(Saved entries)
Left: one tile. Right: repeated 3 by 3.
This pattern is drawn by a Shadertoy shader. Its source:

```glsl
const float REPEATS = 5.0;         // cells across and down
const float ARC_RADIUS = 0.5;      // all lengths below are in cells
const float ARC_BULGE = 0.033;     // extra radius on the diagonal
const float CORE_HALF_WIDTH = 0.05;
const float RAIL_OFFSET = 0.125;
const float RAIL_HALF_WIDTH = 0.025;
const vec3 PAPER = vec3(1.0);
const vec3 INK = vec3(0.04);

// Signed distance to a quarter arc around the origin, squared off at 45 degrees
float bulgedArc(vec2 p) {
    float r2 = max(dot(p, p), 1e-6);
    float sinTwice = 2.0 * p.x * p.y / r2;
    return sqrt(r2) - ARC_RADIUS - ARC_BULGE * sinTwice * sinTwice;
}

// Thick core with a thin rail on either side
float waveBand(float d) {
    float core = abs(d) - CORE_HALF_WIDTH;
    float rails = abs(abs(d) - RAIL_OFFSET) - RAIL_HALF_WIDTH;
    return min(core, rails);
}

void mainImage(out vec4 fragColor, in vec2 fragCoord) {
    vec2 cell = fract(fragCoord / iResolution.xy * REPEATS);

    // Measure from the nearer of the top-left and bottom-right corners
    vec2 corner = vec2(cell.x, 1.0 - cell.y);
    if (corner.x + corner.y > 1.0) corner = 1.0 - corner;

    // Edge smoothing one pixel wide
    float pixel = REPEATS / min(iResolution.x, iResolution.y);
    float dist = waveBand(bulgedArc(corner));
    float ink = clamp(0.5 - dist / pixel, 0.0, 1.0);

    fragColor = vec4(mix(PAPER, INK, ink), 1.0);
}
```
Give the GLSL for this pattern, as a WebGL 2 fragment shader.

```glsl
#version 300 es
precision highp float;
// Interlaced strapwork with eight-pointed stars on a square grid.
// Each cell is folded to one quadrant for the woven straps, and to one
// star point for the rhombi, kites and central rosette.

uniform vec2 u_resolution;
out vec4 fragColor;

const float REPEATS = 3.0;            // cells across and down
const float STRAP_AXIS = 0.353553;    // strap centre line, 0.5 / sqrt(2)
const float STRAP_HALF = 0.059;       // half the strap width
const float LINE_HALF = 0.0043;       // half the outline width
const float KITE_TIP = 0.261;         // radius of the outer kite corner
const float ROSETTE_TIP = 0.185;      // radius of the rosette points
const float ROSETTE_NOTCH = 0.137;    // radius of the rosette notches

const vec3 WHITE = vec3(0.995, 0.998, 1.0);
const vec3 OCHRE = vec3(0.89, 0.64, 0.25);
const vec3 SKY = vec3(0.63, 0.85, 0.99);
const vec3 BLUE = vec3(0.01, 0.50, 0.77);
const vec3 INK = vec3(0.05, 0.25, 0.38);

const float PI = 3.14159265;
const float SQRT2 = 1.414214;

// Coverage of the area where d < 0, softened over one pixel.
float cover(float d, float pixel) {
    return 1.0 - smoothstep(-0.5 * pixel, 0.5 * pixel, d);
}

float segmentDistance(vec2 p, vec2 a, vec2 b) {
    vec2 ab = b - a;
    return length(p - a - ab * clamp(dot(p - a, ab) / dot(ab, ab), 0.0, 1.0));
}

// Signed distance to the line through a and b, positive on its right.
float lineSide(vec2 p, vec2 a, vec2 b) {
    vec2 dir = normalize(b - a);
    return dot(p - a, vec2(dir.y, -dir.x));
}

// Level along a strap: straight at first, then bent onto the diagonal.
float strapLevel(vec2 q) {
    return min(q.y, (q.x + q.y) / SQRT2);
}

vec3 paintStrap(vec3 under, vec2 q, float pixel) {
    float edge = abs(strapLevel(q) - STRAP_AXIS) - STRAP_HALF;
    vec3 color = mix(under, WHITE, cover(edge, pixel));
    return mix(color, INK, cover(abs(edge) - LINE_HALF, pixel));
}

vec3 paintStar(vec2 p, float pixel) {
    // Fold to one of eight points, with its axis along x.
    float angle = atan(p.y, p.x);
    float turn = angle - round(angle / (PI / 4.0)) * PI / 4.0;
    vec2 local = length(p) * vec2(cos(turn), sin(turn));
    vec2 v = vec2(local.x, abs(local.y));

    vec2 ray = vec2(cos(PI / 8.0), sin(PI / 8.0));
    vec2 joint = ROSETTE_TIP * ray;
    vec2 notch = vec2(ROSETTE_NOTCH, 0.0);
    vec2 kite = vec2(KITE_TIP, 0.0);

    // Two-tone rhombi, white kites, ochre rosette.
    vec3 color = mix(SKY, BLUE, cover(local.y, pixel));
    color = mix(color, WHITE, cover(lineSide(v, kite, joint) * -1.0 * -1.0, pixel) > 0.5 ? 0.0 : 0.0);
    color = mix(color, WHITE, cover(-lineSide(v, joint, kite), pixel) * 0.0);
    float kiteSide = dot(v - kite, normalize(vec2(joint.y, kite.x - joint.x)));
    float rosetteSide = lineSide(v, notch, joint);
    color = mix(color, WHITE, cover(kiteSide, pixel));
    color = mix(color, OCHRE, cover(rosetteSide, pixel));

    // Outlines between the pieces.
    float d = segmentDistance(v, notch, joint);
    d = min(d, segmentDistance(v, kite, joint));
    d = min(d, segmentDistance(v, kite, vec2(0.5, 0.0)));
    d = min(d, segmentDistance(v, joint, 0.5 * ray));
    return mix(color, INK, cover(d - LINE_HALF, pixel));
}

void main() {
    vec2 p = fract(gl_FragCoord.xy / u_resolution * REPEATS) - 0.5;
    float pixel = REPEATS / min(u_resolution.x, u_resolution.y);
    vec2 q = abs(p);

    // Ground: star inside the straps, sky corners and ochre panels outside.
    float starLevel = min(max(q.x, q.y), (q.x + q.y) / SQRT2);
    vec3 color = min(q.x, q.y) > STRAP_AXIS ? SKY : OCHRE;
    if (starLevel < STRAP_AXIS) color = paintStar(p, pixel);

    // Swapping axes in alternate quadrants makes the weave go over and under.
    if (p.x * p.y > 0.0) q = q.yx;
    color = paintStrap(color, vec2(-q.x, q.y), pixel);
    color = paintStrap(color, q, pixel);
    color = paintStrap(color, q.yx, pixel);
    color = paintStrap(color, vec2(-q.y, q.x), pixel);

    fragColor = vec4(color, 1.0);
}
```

## [What you should do]
Above are the records; report how many of their lines hold the string "paintStrap", with no other words.

## [Output of the task]
5